WORK INSTRUCTION
Count the lines below that contain the word "skirt" and give only the number.

THE DATA
---+---

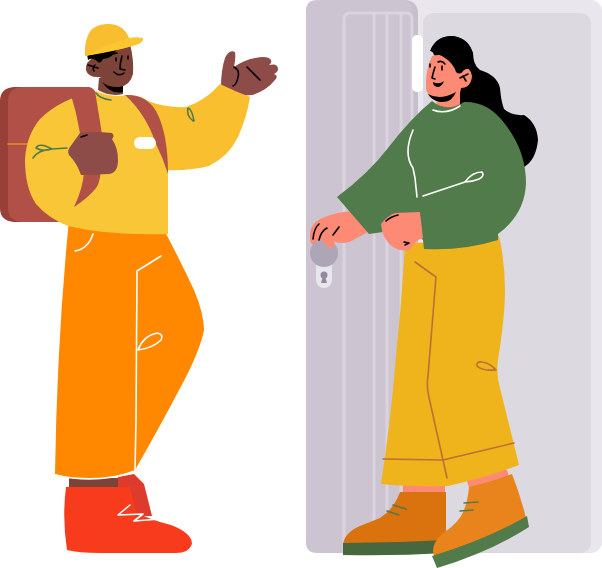
<!DOCTYPE html>
<html lang="en">
<head>
<meta charset="utf-8">
<title>Courier at the door</title>
<style>
:root{
  --frame:#e9e6ee; --hall:#dcd9e0; --door:#ccc4d1; --door-edge:#bdb5c2; --groove:#d9d4de;
  --knob:#aea6b6; --lock:#e9e6ee; --keyhole:#938b9c;
  --shirt:#f8c636; --sleeve:#f9bf2f; --cap:#f8be30; --cap-brim:#fbc62f;
  --trousers:#ff8800; --shoe:#f73b1c; --shoe-back:#dd3b2b;
  --bag:#b05046; --bag-side:#983f38; --skin-dark:#8e4c49; --skin-face:#7d4238;
  --sweater:#517b4a; --skirt:#efb31c; --seam:#bd6f35; --skin:#fd8a74;
  --boot:#e8841b; --boot-far:#da720e; --sole:#517b4a; --sole-far:#47683f;
  --ink:#000; --white:#fff;
}
html,body{margin:0;background:var(--white)}
body{width:602px;height:568px;overflow:hidden}
svg{display:block}
.line{fill:none;stroke-width:1.6;stroke-linecap:round;stroke-linejoin:round}
.ink{stroke:var(--ink)}
.white{stroke:var(--white)}
.green{stroke:var(--sweater)}
.seam{stroke:var(--seam)}
</style>
</head>
<body>
<svg width="602" height="568" viewBox="0 0 602 568" role="img" aria-label="A courier with a backpack greets a woman opening her door">

  <g id="doorway">
    <rect x="380" y="0" width="222" height="553" rx="11" fill="var(--frame)"/>
    <rect x="423" y="13" width="168" height="540" rx="10" fill="var(--hall)"/>
    <path d="M317 0H405Q418 1 418 14V553H317Q306 553 306 542V11Q306 0 317 0Z" fill="var(--door)"/>
    <path d="M405 0Q418 1 418 14V553H412V12Q412 3 405 0Z" fill="var(--door-edge)" opacity=".35"/>
    <g fill="none" stroke="var(--groove)" stroke-width="3">
      <path d="M344 553V19Q344 13 350 13H406Q412 13 412 19V553"/>
      <path d="M374 13V553M387 13V553M401 13V553"/>
    </g>
    <rect x="412" y="35" width="11" height="57" rx="5" fill="var(--white)"/>
    <rect x="316" y="252" width="16" height="36" rx="8" fill="var(--lock)"/>
    <circle cx="324" cy="275" r="3.5" fill="var(--keyhole)"/>
    <path d="M323 276H325L327 283H321Z" fill="var(--keyhole)"/>
  </g>

  <g id="courier">
    <g id="backpack">
      <path d="M14 87H88Q96 88 97 98V222H14Q0 221 0 208V101Q0 88 14 87Z" fill="var(--bag-side)"/>
      <path d="M22 87H88Q96 88 97 98V222H22Q8 221 8 208V101Q8 88 22 87Z" fill="var(--bag)"/>
      <path class="line" d="M8 144H28" stroke="#f08a25"/>
    </g>

    <g id="courier-shoes">
      <path d="M69 478H120V490H69Z" fill="var(--skin-face)"/>
      <path d="M118 477L134 474L144 484L152 516L118 516Z" fill="var(--shoe-back)"/>
      <path d="M66 487H130L136 512Q150 520 171 525Q192 533 192 544Q189 553 176 553H100Q78 553 67 550Q62 518 66 487Z" fill="var(--shoe)"/>
      <path class="line white" d="M130 505L118 515L143 514L134 521L160 519"/>
    </g>

    <g id="courier-trousers">
      <path d="M69 220L163 228Q181 262 194 290Q204 314 204 330Q200 352 178 392Q158 430 135 470Q112 479 90 479Q70 479 55 474Q57 340 69 220Z" fill="var(--trousers)"/>
      <path class="line white" d="M161 256L137 271L136 420L135 471"/>
      <path class="line white" d="M55 475Q96 484 134 472M93 234Q88 249 75 251"/>
      <path class="line white" d="M138 350Q143 336 157 333Q164 334 161 340Q153 348 138 350Z"/>
    </g>

    <g id="pointing-arm">
      <path d="M221 87Q221 70 225 58Q229 49 235 52Q236 58 234 67Q244 60 255 58Q268 55 271 60Q272 63 269 65Q278 63 278 69Q278 72 274 74Q279 76 275 80Q266 91 252 95L239 96Z" fill="var(--skin-dark)"/>
      <path class="line ink" d="M234 67Q240 70 238 77Q237 84 233 86M247 67L260 80"/>
      <path d="M148 101Q166 108 186 107Q205 101 220 84Q234 91 250 97Q247 117 238 137Q229 156 209 166Q191 171 164 170Z" fill="var(--sleeve)"/>
      <path class="line green" d="M193 121Q186 115 188 108Q192 109 194 121Z"/>
    </g>

    <g id="courier-shirt">
      <path d="M96 91Q112 98 126 95Q147 94 155 110Q168 132 168 180V234Q110 236 68 226Q48 218 36 204Q25 188 25 160Q26 136 40 119Q60 99 96 91Z" fill="var(--shirt)"/>
      <path d="M125 95Q146 94 156 111Q168 133 168 174Q163 158 156 144Q146 114 125 95Z" fill="var(--bag)"/>
      <path d="M71 95Q83 94 95 91L102 134Q103 180 96 188Q88 198 74 207Q83 188 84 172Q82 130 71 95Z" fill="var(--bag)"/>
      <rect x="134" y="137" width="22" height="12" rx="6" fill="var(--white)"/>
      <path class="line green" d="M33 158Q38 150 52 149L67 148M52 149Q42 152 36 148Q39 142 52 149Z"/>
      <path class="line green" d="M96 93Q100 99 111 100"/>
    </g>

    <path id="strap-hand" d="M70 147L80 133Q92 131 112 133Q115 136 112 139Q118 148 118 160Q118 173 109 174L81 175Q77 163 69 155Q67 151 70 147Z" fill="var(--skin-dark)"/>
    <path class="line ink" d="M81 137L87 135"/>

    <g id="courier-head">
      <path d="M99 78L123 78V94Q110 97 98 90Z" fill="var(--skin-face)"/>
      <path d="M102 82Q112 90 123 85V92Q111 95 102 82Z" fill="var(--ink)"/>
      <path d="M98 52L130 44Q134 60 133 74Q130 86 119 87Q106 86 100 77Q88 78 86 70Q85 62 93 58Z" fill="var(--skin-face)"/>
      <path d="M87 54L117 48Q114 58 103 59Q100 65 97 61Q92 57 88 60Z" fill="var(--ink)"/>
      <path class="line ink" d="M88 65L98 68M95 65Q92 68 94 71M122 56Q120 63 120 69L125 70M114 72Q119 77 124 73M116 58V61M128 56V59M113 54L117 53"/>
      <path d="M85 56Q84 39 91 30Q98 23 110 24Q124 25 129 38L143 38Q144 42 136 45Q112 52 85 56Z" fill="var(--cap)"/>
      <path d="M85 56Q103 46 129 38Q142 36 143 40Q140 45 116 50Q98 53 85 56Z" fill="var(--cap-brim)"/>
    </g>
  </g>

  <g id="resident">
    <path id="hair-back" d="M431 49Q437 36 453 36Q468 38 473 53Q473 65 480 70Q497 75 500 88Q501 101 504 109Q512 116 524 115Q537 123 538 140Q536 160 524 167L470 126L455 95Z" fill="var(--ink)"/>

    <g id="far-boot">
      <path d="M403 482H445V496H403Z" fill="var(--skin)"/>
      <path d="M400 492H446V543L343 545Q344 533 360 526L380 518Q394 509 400 492Z" fill="var(--boot-far)"/>
      <path d="M343 543Q395 543 446 540V553Q396 556 343 555Z" fill="var(--sole-far)"/>
      <path class="line green" d="M393 505L406 509M387 511L399 515"/>
    </g>
    <g id="near-boot">
      <path d="M466 478L506 468L510 478L470 491Z" fill="var(--skin)"/>
      <path d="M469 487Q491 482 512 474Q520 494 526 518Q488 541 434 556Q430 545 442 534Q460 522 464 510Q468 500 469 487Z" fill="var(--boot)"/>
      <path d="M432 556Q488 539 527 516L529 527Q490 552 437 568Z" fill="var(--sole)"/>
      <path class="line green" d="M464 503L478 502M460 511L473 510"/>
    </g>

    <g id="skirt">
      <path d="M405 244L499 236Q505 262 505 290Q505 316 498 360Q496 374 500 388L519 465Q484 478 448 486Q412 487 381 484Q391 420 396 356Q402 300 405 244Z" fill="var(--skirt)"/>
      <path class="line seam" d="M415 262L436 277L428 376Q426 386 430 402L447 478M383 459L443 460L514 443"/>
      <path class="line seam" d="M496 370Q482 371 477 366Q476 361 482 362Q490 363 496 370Z"/>
    </g>

    <g id="door-hand">
      <path d="M353 211L372 230L355 239Q344 246 333 241Q336 247 331 249Q325 247 322 240L314 245Q309 245 310 233Q311 224 320 219Q335 212 353 211Z" fill="var(--skin)"/>
      <circle cx="324" cy="253" r="14" fill="var(--knob)"/>
      <path d="M318 241Q319 230 326 224L340 226L334 240Q336 248 331 248Q326 247 322 240Z" fill="var(--skin)"/>
      <path class="line ink" d="M313 239Q314 228 319 224M319 240Q321 231 327 228M333 235L339 227"/>
    </g>

    <path id="neck" d="M435 88L460 80V108Q449 114 437 107Z" fill="var(--skin)"/>

    <g id="sweater">
      <path d="M432 101Q447 113 464 102Q488 101 505 124Q526 151 526 183Q525 214 498 234V240Q463 251 424 249L423 240L411 228L369 234L337 197Q368 174 388 148Q411 118 432 101Z" fill="var(--sweater)"/>
      <path class="line white" d="M433 110Q446 115 460 106M413 130Q403 154 413 168L415 178L417 197M423 196L465 182Q472 172 482 172Q485 176 479 179Q472 182 465 182"/>
    </g>

    <g id="folded-hand">
      <path d="M381 224Q387 216 395 213L420 212L423 238Q415 240 410 250Q401 252 393 247Q382 239 381 224Z" fill="var(--skin)"/>
      <path class="line ink" d="M386 221Q390 217 398 215M404 242L409 243L405 245"/>
    </g>
    <path d="M420 211L424 241L437 236L430 208Z" fill="var(--sweater)"/>

    <g id="resident-head">
      <path d="M432 56Q445 52 460 64Q470 66 472 76Q471 88 461 88Q460 101 446 102Q429 101 426 89Q425 70 432 56Z" fill="var(--skin)"/>
      <path d="M428 94Q440 101 456 92Q452 103 440 102Q431 100 428 94Z" fill="var(--ink)"/>
      <path d="M430 51Q436 36 452 36Q469 38 473 54Q473 66 476 74Q471 66 464 70Q460 76 456 72Q452 58 430 51Z" fill="var(--ink)"/>
      <path class="line ink" d="M435 67Q433 73 432 78L435 79M430 64V67M442 66V70M438 62Q442 60 445 64M468 74L460 78M463 76L466 81"/>
      <path d="M433 82Q439 85 444 81Q442 87 437 87Q433 86 433 82Z" fill="var(--ink)"/>
    </g>
  </g>
</svg>
</body>
</html>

---+---

ANSWER FOR THIS EXERCISE
3